The budget summary says it seeks to hire 177 additional special agents, officers and professional staff for the agency

A Secret Service agent wipes down a presidential limousine on Inauguration Day 2017. (Bill Clark/CQ Roll Call file photo)

President Donald Trump's fiscal 2020 budget proposal seeks $2.3 billion to fund the U.S. Secret Service, an increase of 7 percent over the estimated spending for 2019 and some 15 percent above actual spending for 2018, according to budget documents released this week.

Much of the extra money in discretionary budget authority would go to protecting presidential candidates during the 2020 campaign and for the two national political conventions, plus hiring more agents, and more money for research and development and "protective equipment and technology." 

Cybersecurity budget up 5 percent in 2020, White House says
The total request of $17.4 billion for fiscal 2020 compares with $16.6 billion the administration sought in 2019

Copies of President Donald Trump’s budget for Fiscal Year 2020 are prepared for distribution at the Government Publishing Office in Washington on March 7, 2019. (Bill Clark/CQ Roll Call file photo)

The White House is seeking a 4.7 percent boost in cybersecurity spending across all federal agencies for fiscal year 2020 with the Pentagon and the State Department getting the largest increases, according to details of the request released this week.

The total request of $17.4 billion for fiscal 2020 compares with $16.6 billion the administration sought in 2019. The Pentagon is seeking $9.6 billion or a 10.4 percent increase, and State is seeking $400 million or a 10.2 percent increase.
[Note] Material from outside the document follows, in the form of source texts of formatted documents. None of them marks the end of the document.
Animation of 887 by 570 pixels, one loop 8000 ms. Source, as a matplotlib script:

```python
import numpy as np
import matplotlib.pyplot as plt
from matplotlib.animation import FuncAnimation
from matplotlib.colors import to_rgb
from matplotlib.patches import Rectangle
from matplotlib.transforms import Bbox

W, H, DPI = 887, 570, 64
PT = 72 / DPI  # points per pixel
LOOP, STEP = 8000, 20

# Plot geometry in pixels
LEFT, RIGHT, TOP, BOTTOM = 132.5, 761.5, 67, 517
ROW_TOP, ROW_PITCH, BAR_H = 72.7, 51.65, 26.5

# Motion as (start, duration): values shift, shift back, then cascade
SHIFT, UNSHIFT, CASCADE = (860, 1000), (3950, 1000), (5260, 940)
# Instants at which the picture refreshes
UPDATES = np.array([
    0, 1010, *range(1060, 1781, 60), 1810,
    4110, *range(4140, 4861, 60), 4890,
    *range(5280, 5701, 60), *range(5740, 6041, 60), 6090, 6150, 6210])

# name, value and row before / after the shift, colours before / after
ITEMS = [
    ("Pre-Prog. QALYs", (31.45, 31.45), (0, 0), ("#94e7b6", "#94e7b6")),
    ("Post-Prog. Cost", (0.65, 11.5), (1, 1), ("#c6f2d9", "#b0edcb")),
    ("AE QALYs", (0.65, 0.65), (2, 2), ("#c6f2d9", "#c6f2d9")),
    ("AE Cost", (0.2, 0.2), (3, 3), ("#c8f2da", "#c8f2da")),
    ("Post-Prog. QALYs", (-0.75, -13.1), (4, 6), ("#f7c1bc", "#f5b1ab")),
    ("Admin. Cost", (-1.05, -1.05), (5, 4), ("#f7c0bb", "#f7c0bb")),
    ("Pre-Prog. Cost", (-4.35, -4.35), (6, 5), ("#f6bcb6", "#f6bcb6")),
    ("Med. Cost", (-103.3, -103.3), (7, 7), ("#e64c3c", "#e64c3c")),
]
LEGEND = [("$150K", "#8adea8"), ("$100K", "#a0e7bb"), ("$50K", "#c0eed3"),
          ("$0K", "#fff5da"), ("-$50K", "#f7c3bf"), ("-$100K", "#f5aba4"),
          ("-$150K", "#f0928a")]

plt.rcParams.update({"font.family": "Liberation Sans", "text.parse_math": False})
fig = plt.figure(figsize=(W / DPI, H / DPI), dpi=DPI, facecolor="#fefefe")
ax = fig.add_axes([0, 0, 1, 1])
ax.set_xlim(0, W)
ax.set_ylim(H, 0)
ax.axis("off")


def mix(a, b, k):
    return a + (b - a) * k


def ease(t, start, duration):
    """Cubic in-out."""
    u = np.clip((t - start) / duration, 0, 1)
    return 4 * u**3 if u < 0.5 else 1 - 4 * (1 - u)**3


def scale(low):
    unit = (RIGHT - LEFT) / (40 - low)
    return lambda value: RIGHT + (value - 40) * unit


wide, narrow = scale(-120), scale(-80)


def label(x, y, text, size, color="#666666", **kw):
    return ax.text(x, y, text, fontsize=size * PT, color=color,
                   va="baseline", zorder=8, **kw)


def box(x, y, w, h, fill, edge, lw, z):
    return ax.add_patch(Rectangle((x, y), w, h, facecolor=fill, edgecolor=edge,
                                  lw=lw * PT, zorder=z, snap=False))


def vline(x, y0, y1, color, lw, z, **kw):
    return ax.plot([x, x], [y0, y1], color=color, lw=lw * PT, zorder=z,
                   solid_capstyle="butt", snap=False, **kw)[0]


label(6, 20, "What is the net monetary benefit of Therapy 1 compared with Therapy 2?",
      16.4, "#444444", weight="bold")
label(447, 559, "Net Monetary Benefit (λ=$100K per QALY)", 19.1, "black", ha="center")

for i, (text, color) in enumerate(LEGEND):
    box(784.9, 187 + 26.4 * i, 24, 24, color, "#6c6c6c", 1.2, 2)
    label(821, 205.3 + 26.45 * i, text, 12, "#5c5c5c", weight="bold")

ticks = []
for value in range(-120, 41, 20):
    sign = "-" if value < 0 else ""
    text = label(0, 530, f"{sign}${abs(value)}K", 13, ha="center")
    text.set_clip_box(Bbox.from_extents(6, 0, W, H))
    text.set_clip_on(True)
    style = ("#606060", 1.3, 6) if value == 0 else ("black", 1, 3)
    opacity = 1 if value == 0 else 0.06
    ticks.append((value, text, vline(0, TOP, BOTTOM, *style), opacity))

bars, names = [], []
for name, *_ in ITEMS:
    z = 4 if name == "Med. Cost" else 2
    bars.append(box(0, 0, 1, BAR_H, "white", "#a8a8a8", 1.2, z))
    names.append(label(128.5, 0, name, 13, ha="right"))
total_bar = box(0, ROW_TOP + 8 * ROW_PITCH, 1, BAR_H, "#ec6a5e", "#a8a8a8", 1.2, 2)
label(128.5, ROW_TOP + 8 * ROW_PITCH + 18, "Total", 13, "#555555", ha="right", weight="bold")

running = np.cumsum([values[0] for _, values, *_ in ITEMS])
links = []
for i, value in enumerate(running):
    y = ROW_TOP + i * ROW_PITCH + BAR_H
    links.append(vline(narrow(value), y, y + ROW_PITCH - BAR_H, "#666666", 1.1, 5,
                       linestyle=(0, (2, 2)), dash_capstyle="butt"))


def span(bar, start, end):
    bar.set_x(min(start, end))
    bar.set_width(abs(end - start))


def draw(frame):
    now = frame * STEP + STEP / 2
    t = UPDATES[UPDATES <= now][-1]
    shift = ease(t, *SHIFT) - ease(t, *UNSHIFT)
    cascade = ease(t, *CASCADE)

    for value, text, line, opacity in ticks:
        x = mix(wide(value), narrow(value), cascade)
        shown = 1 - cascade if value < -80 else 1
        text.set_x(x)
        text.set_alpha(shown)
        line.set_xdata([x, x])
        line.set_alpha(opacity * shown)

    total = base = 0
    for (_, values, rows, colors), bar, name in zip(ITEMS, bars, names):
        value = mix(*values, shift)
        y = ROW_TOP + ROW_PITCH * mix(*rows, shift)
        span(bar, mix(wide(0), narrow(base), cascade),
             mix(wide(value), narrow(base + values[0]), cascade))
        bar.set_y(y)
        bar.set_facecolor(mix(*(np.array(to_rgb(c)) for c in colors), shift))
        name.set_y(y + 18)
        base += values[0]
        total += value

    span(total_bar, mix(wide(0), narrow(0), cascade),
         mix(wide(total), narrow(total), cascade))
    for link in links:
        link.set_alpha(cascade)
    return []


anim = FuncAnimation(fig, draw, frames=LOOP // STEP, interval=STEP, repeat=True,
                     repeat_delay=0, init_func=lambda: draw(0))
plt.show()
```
The Justice Department is asking for a 7 percent increase in fiscal year 2020 for a total of $881 million.

Former Delta pilot named to lead FAA as Chao seeks Max 8 audit
The agency faces questions about its handling of the Boeing 737 Max plane, involved in two catastrophic crashes
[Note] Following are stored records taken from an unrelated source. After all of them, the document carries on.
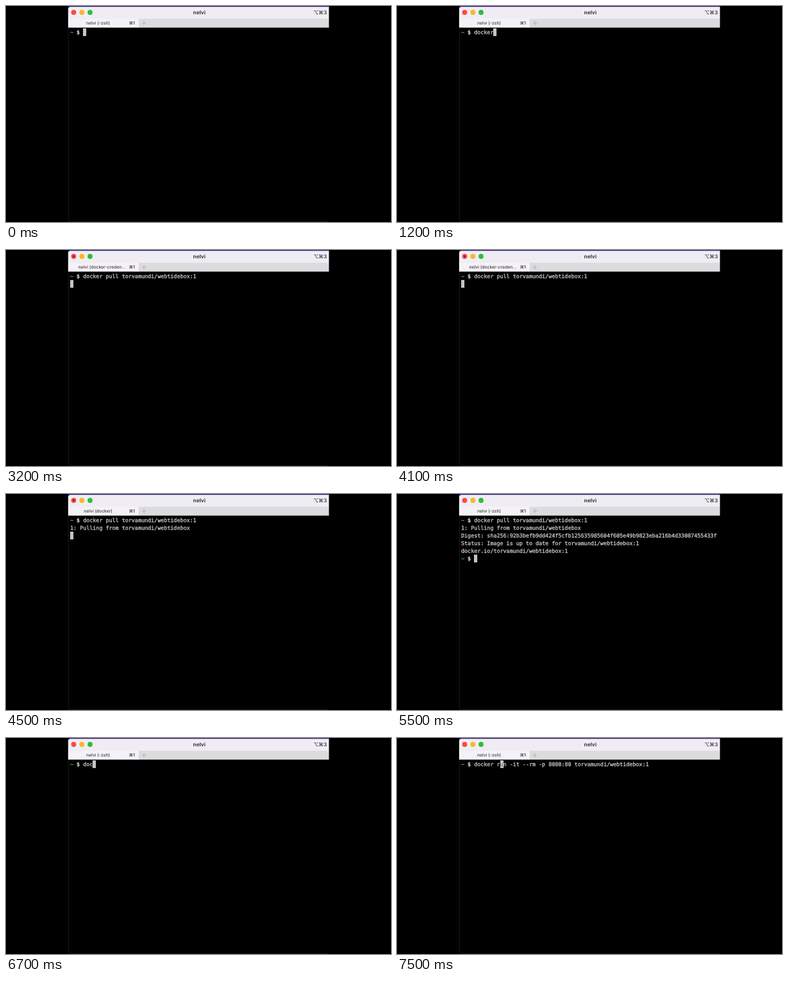
Write an HTML page that moves like this. It is 600 by 338 pixels and loops after 8 s.

```html
<!DOCTYPE html>
<html lang="en">
<head>
<meta charset="utf-8">
<title>Terminal</title>
<style>
  html, body { margin: 0; width: 100%; height: 100%; overflow: hidden; background: #000; }
  svg, pre { position: absolute; left: 0; top: 0; }
  svg { font-family: Inter, "DejaVu Sans", sans-serif; fill: #3c3b3f; text-rendering: geometricPrecision; }
  pre {
    left: 100px; top: 35.3px; margin: 0; color: #c9c9c9;
    font: 8.4px/12px "DejaVu Sans Mono", monospace;
    text-rendering: geometricPrecision; -webkit-text-stroke: .3px;
  }
  pre b { color: #29b52b; }
  pre u { font-weight: bold; text-decoration: none; }
  pre i {
    display: inline-block; width: 5.06px; height: 12px; vertical-align: top;
    font-style: normal; background: #c4c4c4; color: #555; box-shadow: 0 0 .6px #c4c4c4;
    -webkit-text-stroke: 0;
  }
</style>
</head>
<body>
<svg width="600" height="338" viewBox="0 0 600 338">
  <rect x="96.8" width="406.5" height="6" fill="#2f1474"/>
  <path d="M96.8 20V5q0-3.8 4-3.8H503.3V20z" fill="#efedf3"/>
  <rect x="96.8" y="20" width="110.2" height="13.8" fill="#f4f2f6"/>
  <rect x="207" y="20" width="296.3" height="13.8" fill="#dcdbde"/>
  <path d="M207.5 20v13.8" stroke="#cbc9cd" stroke-width=".6"/>
  <path d="M211.5 27h7M215 23.5v7" stroke="#a9a8ac" stroke-width=".8"/>
  <path d="M97.3 34V334q0 3.5 4 3.5H503" fill="none" stroke="#24212c" stroke-width=".8"/>
  <circle cx="105.5" cy="10" r="3.9" fill="#fb4a47"/>
  <circle id="dot" cx="105.5" cy="10" r="1.4" fill="#7c0f10"/>
  <circle cx="118.3" cy="10" r="3.9" fill="#fdb527"/>
  <circle cx="131" cy="10" r="3.9" fill="#2bc038"/>
  <text x="301.3" y="12.8" font-size="8.2" font-weight="650" text-anchor="middle">nelvi</text>
  <text x="500" y="12.6" font-size="8" font-weight="600" text-anchor="end">⌥⌘3</text>
  <text id="tab" y="29.2" font-size="6.8" font-weight="500" text-anchor="middle"></text>
  <text x="201" y="29.2" font-size="6.8" font-weight="600" text-anchor="end">⌘1</text>
</svg>
<pre id="screen"></pre>
<script>
const $ = id => document.getElementById(id);
const image = 'torvamundi/webtidebox';
const prompt = '<b>~</b> <u>$</u> ';
const pull = `docker pull ${image}:1`;
const run = `docker run -it --rm -p 8080:80 ${image}:1`;
const started = prompt + pull + '\n';
const pulling = started + `1: Pulling from ${image}\n`;
const done = pulling +
  'Digest: sha256:92b3befb9dd424f5cfb125635985604f605e49b9823eba216b4d33087455433f\n' +
  `Status: Image is up to date for ${image}:1\ndocker.io/${image}:1\n` + prompt;

// The cursor covers the first character of the text after it.
const withCursor = (before, after = ' ') => `${before}<i>${after[0]}</i>${after.slice(1)}`;
const typed = (text, n) => withCursor(prompt + text.slice(0, n));
const recalled = text => withCursor(prompt + text.slice(0, 8), text.slice(8));
const at = (steps, t) => steps.findLast(s => t >= s[0])[1];

const screens = [
  ...[[0, 0], [500, 2], [700, 4], [1000, 5], [1200, 6], [1300, 7], [1500, 8]]
    .map(([t, n]) => [t, typed(pull, n)]),
  [2100, recalled(pull)],
  [2500, withCursor(started)],
  [4500, withCursor(pulling)],
  [4900, withCursor(done)],
  [5900, typed(run, 0)],
  ...Array.from({ length: 8 }, (_, i) => [6500 + i * 100, typed(run, i + 1)]),
  [7500, recalled(run)]
];
const jobs = [[0, '-zsh)'], [2800, 'docker)'], [3000, 'docker-creden…'], [4500, 'docker)'], [5500, '-zsh)']];

let last;
function draw(now) {
  const t = now % 8000;
  const html = at(screens, t);
  const job = at(jobs, t);
  if (html + job !== last) {
    last = html + job;
    $('screen').innerHTML = html;
    $('tab').textContent = `nelvi (${job}`;
    $('tab').setAttribute('x', job.endsWith('…') ? 149.5 : 143.5);
    $('dot').style.opacity = +(job !== '-zsh)');
  }
  requestAnimationFrame(draw);
}
draw(0);
</script>
</body>
</html>
```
Transportation Secretary Elaine Chao is escorted into her chair by R.D. James, Assistant Secretary of the Army for Civil Works, before a Senate Environment and Public Works Senate Committee in Dirksen Building titled “The Administration’s Framework for Rebuilding Infrastructure in America” on March 01, 2018. (Tom Williams/CQ Roll Call file photo)

Former Delta Air Lines executive and pilot Stephen M. Dickson was nominated Tuesday to take over as administrator of the Federal Aviation Administration, an agency facing questions about its handling of the Boeing 737 Max plane involved in two catastrophic overseas crashes.

Also on Tuesday, Transportation Secretary Elaine Chao said she had asked the department’s inspector general to conduct a formal audit of the certification process for the 737 Max 8.